When Maryland Gov. Harry Hughes last week appointed Prince George's County Del. Lorraine M. Sheehan secretary of state, he set the stage for what could be an ugly battle fought over racial lines in Sheehan's legislative district.

As soon as Sheehan's appointment was announced, state Sen. B.W. Mike Donovan, of Sheehan's district, and Sen. Thomas V. Mike Miller, the leader of the Prince George's senators, made it clear they wanted Martha Weber--their unsuccessful candidate for Sheehan's delegate slot last year--to fill Sheehan's now-vacated seat.

That sent Sen. Tommie Broadwater Jr., the county's only black senator, almost through the State House roof.

"We'll fight you on that, we'll fight you," Broadwater said angrily during a meeting of the senators after the Sheehan announcement. Because the district is 62 percent black, Broadwater believes the seat should be filled by a black, specifically Eldridge Spearman, a former aide to D.C. Del. Walter Fauntroy and now a member of the county's Democratic Central Committee.

Donovan and Miller both believe in the political theory that holds that a state senator is king in his own castle--or district--and that if Donovan wants Weber, Donovan should get Weber.

Broadwater says he won't back down. "I don't want this to be a fight but the way they've handled this is just wrong," he said. "They didn't even consider a black. Last week, Mike had an opening for a delegate in his district, and he just gives it to Gary Alexander. That creates an opening on the central committee, and he wants that for Kirk Wineland.

"They never even consulted with me or with any of the blacks in the county. This county is changing and that district has a majority of blacks in it. I think at least one of every three appointments in this county should go to a black and that's not the way they're operating right now. The county's changing, and they've got to realize it and react to it.

"I've got nothing against Marty Weber, she's a perfectly nice woman. But she ran and lost. I don't think you should be appointing someone to a seat right after she lost an election for it under any circumstances."

Attempting to mediate this dispute, which will not finally be resolved until the central committee meets in the next couple of weeks to choose Sheehan's replacement, is Rep. Steny H. Hoyer (D), who represented Donovan's district for 12 years, the last four as Senate president.

Hoyer called all the participants last week, counseling the often-volatile Miller to stay calm, but failing, at least in the first round of negotiations, to come up with a compromise solution.

There may, however, be a compromise developing.
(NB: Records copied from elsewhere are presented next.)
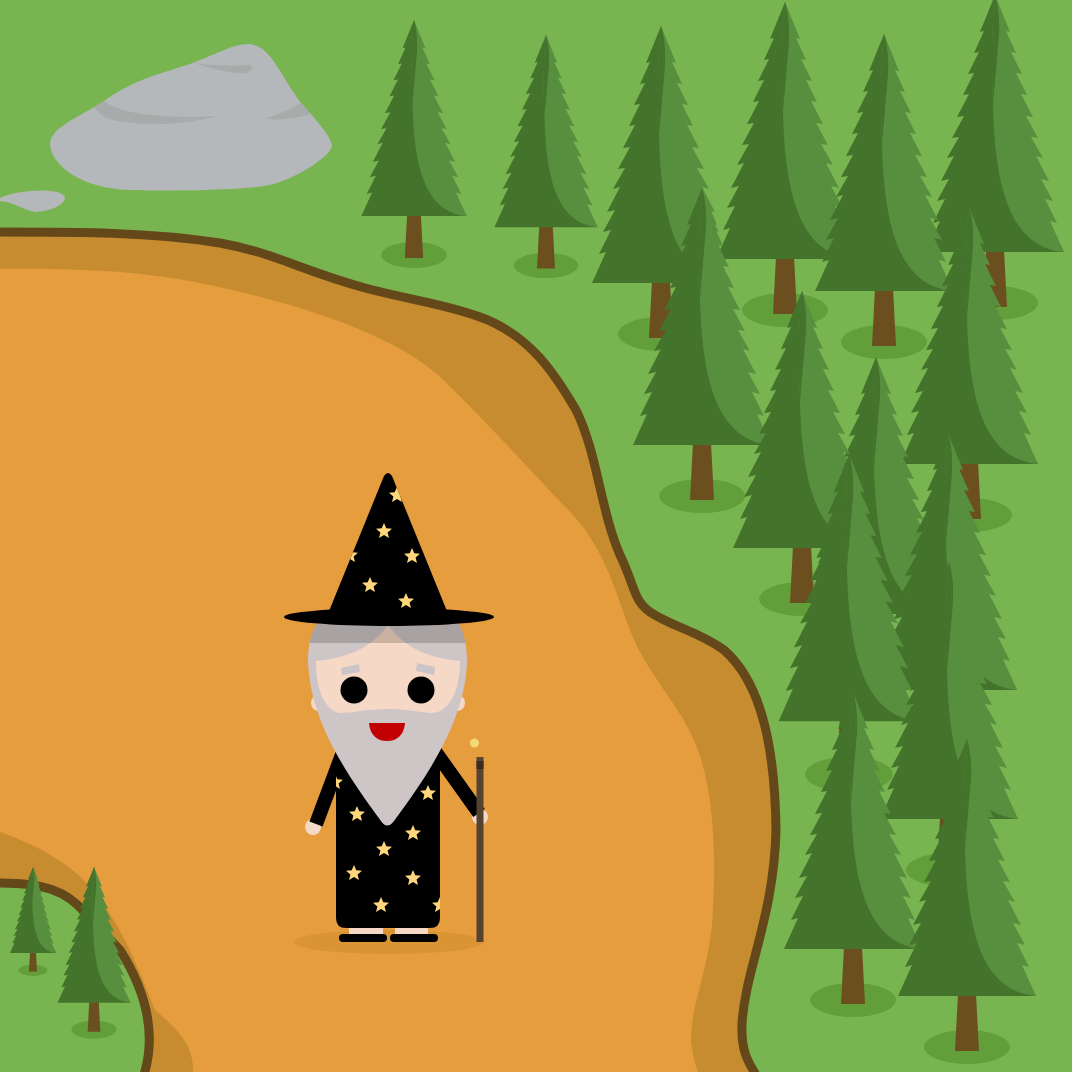
<!DOCTYPE html>
<html lang="en">
<head>
<meta charset="utf-8">
<title>Wizard in a forest clearing</title>
<style>
:root {
  --grass: #78b550; --grass-shadow: #629f3b;
  --sand: #e69d3d; --sand-shade: #c78c30; --sand-shadow: #d99434; --bank: #64481a;
  --pine-dark: #44732b; --pine-light: #588f3f; --trunk: #6b4f1e;
  --stone: #b4b8bb; --stone-crease: #a9abaa;
  --robe: #000; --star: #ffd77a; --skin: #f5d9c6; --hair: #cec5c7; --brow: #cbc5c7;
  --mouth: #c20003; --staff: #554231; --staff-tip: #3a2c20; --spark: #f5d976;
}
html, body { margin: 0; overflow: hidden; }
svg { display: block; width: 1072px; height: 1072px; }
.grass { fill: var(--grass); }
.sand { fill: var(--sand); }
.sand-shade { fill: var(--sand-shade); }
.bank { fill: none; stroke: var(--bank); stroke-width: 9; }
.ground-shadow { fill: var(--grass-shadow); }
.trunk { fill: var(--trunk); }
.pine-dark { fill: var(--pine-dark); }
.pine-light { fill: var(--pine-light); }
.stone { fill: var(--stone); }
.crease { fill: var(--stone-crease); }
.robe { fill: var(--robe); }
.sleeve { fill: none; stroke: var(--robe); stroke-width: 14; }
.skin { fill: var(--skin); }
.hair { fill: var(--hair); }
.stars { fill: var(--star); }
</style>
</head>
<body>
<svg viewBox="0 0 1072 1072" role="img" aria-label="A bearded wizard with a staff on a sandy clearing beside a pine forest">
  <defs>
    <g id="pine-crown">
      <path class="pine-dark" d="M0 0L-15 37L-11 36L-21 58L-16 57L-27 79L-21 78L-32 100L-26 99L-38 122L-31 121L-43 143L-36 142L-48 163L-41 161L-54 186L-46 184L-58 206L-50 204L-62 228L-55 226L-69 257H69L30 180Z"/>
      <path class="pine-light" d="M0 0Q-5 45 -2 110C0 190 14 252 69 257L55 226L62 228L50 204L58 206L46 184L54 186L41 161L48 163L36 142L43 143L31 121L38 122L26 99L32 100L21 78L27 79L16 57L21 58L11 36L15 37Z"/>
      <path class="pine-dark" d="M0 0Q-5 45 -2 110L4 40Q5 15 0 0Z"/>
    </g>
    <g id="pine">
      <ellipse class="ground-shadow" cy="308" rx="43" ry="17"/>
      <path class="trunk" d="M-9 255H9L12 312H-12Z"/>
      <use href="#pine-crown"/>
    </g>
    <path id="star" d="M0 -8L2.3 -2.8L8 -2.3L3.6 1.4L5 7L0 4L-5 7L-3.6 1.4L-8 -2.3L-2.3 -2.8Z"/>
    <path id="hat-cone" d="M327 616L384 476Q388 470 392 476L449 616Z"/>
    <path id="robe-body" d="M336 750H440V918Q440 928 430 928H346Q336 928 336 918Z"/>
    <path id="head" d="M308 662C308 632 318 616 336 608H440C458 616 467 632 467 662C465 710 442 757 394 821Q387 830 381 821C333 757 310 710 308 662Z"/>
    <clipPath id="hat-clip"><use href="#hat-cone"/></clipPath>
    <clipPath id="robe-clip"><use href="#robe-body"/></clipPath>
    <clipPath id="head-clip"><use href="#head"/></clipPath>
  </defs>

  <rect class="grass" width="1072" height="1072"/>

  <g id="clearing">
    <path class="sand-shade" d="M0 232C80 232 150 232 220 243C275 253 300 270 365 288C415 301 445 304 480 317C530 335 555 374 576 410C597 452 601 512 620 555C635 586 633 600 650 612C672 627 698 631 724 650C764 685 775 755 776 830C774 917 745 970 742 1024C741 1050 747 1061 756 1074H0Z"/>
    <path class="sand" d="M0 269C75 268 140 271 200 283C270 297 384 327 438 375C482 417 530 470 570 512C612 555 620 615 640 652C662 693 690 717 703 766C715 810 716 870 712 925C707 975 691 1005 691 1040Q692 1056 698 1072H0Z"/>
    <path class="bank" d="M-5 232C80 232 150 232 220 243C275 253 300 270 365 288C415 301 445 304 480 317C530 335 555 374 576 410C597 452 601 512 620 555C635 586 633 600 650 612C672 627 698 631 724 650C764 685 775 755 776 830C774 917 745 970 742 1024C741 1050 747 1061 758 1078"/>
  </g>

  <g id="grass-corner">
    <path class="sand-shade" d="M0 832C40 846 75 866 95 893C125 930 145 985 155 1010C178 1030 194 1045 193 1072H0Z"/>
    <path class="grass" d="M0 883C45 882 68 892 85 913L120 950C142 980 157 1030 144 1074H0Z"/>
    <path class="bank" d="M-5 883C45 882 68 892 85 913L120 950C142 985 159 1030 143 1078"/>
    <use href="#pine" transform="translate(33 867) scale(.335)"/>
    <use href="#pine" transform="translate(94 867) scale(.528)"/>
  </g>

  <g id="rocks">
    <path class="stone" d="M50 145C50 128 74 120 104 101C135 79 160 74 190 64C215 55 232 44 249 44C272 46 280 76 302 104C318 122 332 138 332 146C330 157 295 179 270 185C238 191 155 191 128 190C82 188 52 166 50 145Z"/>
    <path class="crease" d="M104 101Q128 120 219 116Q160 130 112 120Q100 116 94 107Z"/>
    <path class="crease" d="M193 63Q220 67 250 65Q256 68 247 73Q232 75 193 63Z"/>
    <path class="crease" d="M301 103L311 114Q290 121 265 119Q288 111 301 103Z"/>
    <path class="stone" d="M0 198C18 189 64 187 65 198C63 207 48 211 36 212C22 210 15 202 0 201Z"/>
  </g>

  <g id="forest">
    <use href="#pine" transform="translate(414 20) scale(.763)"/>
    <use href="#pine" transform="translate(546 35) scale(.748)"/>
    <use href="#pine" x="661" y="26"/>
    <use href="#pine" x="785" y="2"/>
    <use href="#pine" x="995" y="-5"/>
    <use href="#pine" x="884" y="34"/>
    <use href="#pine" x="702" y="188"/>
    <use href="#pine" x="969" y="207"/>
    <use href="#pine-crown" x="876" y="357"/>
    <use href="#pine" x="802" y="291"/>
    <use href="#pine" x="948" y="433"/>
    <use href="#pine" transform="translate(849 454) scale(1.02 1.04)"/>
    <use href="#pine" x="949" y="562"/>
    <use href="#pine" x="853" y="692"/>
    <use href="#pine" x="967" y="739"/>
  </g>

  <g id="wizard">
    <ellipse cx="389" cy="942" rx="95" ry="12" fill="var(--sand-shadow)"/>
    <g id="feet">
      <path class="skin" d="M349 924H383V936H349ZM395 924H428V936H395Z"/>
      <rect class="robe" x="339" y="934" width="48" height="8" rx="4"/>
      <rect class="robe" x="390" y="934" width="48" height="8" rx="4"/>
    </g>
    <g id="arms">
      <circle class="skin" cx="313" cy="827" r="8"/>
      <circle class="skin" cx="480" cy="817" r="8"/>
      <path class="sleeve" d="M346 744L316 824M432 747L479 813"/>
    </g>
    <g id="staff">
      <rect x="476.500" y="757" width="7" height="185" fill="var(--staff)"/>
      <rect x="476.500" y="761" width="7" height="8" fill="var(--staff-tip)"/>
      <circle cx="474.500" cy="743" r="4.500" fill="var(--spark)"/>
    </g>
    <g id="robe">
      <use class="robe" href="#robe-body"/>
      <g class="stars" clip-path="url(#robe-clip)">
        <use href="#star" x="335" y="782"/>
        <use href="#star" x="428" y="793"/>
        <use href="#star" x="357" y="814"/>
        <use href="#star" x="413" y="833"/>
        <use href="#star" x="384" y="849"/>
        <use href="#star" x="354" y="873"/>
        <use href="#star" x="413" y="878"/>
        <use href="#star" x="381" y="905"/>
        <use href="#star" x="440" y="905"/>
      </g>
    </g>
    <g id="face">
      <circle class="skin" cx="319" cy="703" r="8"/>
      <circle class="skin" cx="457" cy="703" r="8"/>
      <use class="hair" href="#head"/>
      <path class="skin" d="M388 625C373 646 350 658 316 661C316 692 326 711 340 713C353 713 365 709 387 709C410 709 420 713 433 713C450 711 460 690 460 661C426 658 403 646 388 625Z"/>
      <rect x="300" y="610" width="176" height="33" fill="#000" opacity=".18" clip-path="url(#head-clip)"/>
      <path d="M341 668L359 664L360 672L342 675ZM417 663L435 667L434 675L416 671Z" fill="var(--brow)"/>
      <circle cx="354" cy="690" r="13.500"/>
      <circle cx="421" cy="690" r="13.500"/>
      <path d="M369 723H405C404 735 397 741 387 741S370 735 369 723Z" fill="var(--mouth)"/>
    </g>
    <g id="hat">
      <use class="robe" href="#hat-cone"/>
      <ellipse class="robe" cx="389" cy="617" rx="105" ry="9"/>
      <g class="stars" clip-path="url(#hat-clip)">
        <use href="#star" x="397" y="495"/>
        <use href="#star" x="384" y="531"/>
        <use href="#star" x="350" y="555"/>
        <use href="#star" x="412" y="556"/>
        <use href="#star" x="370" y="585"/>
        <use href="#star" x="406" y="601"/>
      </g>
    </g>
  </g>
</svg>
</body>
</html>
Donovan has always been a strong "pro-life" advocate in the debate over abortion and his endorsement of Weber, who is "pro-choice," has been met with a good deal of criticism among his supporters who oppose abortion. Sheehan was not only "pro-choice" but one of the leading spokesmen on women's issues in the General Assembly. The anti-abortion forces see this as major opportunity to pick up a vote.

Thus, they are urging Donovan to consider Gerry Perry, who is both black and against abortion. Perry also lost a race for the House of Delegates last fall but won many friends within the party by working for the central committee as a volunteer during the general election despite her defeat.

Her alliance with Donovan--she threw a party for him during the campaign--did not endear her to a number of blacks in the county who consider Donovan too conservative, but she could be the ideal candidate for him.

If Donovan backs away from Weber and agrees to endorse a black, he may do so by saying, "but I get to choose which one." That puts Broadwater in the difficult position of having either to turn down a compromise or to go to the wall with Spearman in a fight he may lose. Finally, there is one more sub-plot. Over the weekend, black members of the central committee endorsed Spearman as Sheehan's replacement. That upset a number of people within the black community who would like to have seen Ulysses Curry, a member of Coalition on Black Affairs, get the seat.

"You've got a dozen different scenarios working here and it all has to be worked out in two weeks," said a senator who is staying neutral in the fight. "It's just one seat, but it symbolizes a lot more. Broadwater wants to assert himself as the leader in the black community, and Donovan needs to recoup something for himself. What's more, this could divide the blacks in the district. The final outcome may not please anyone."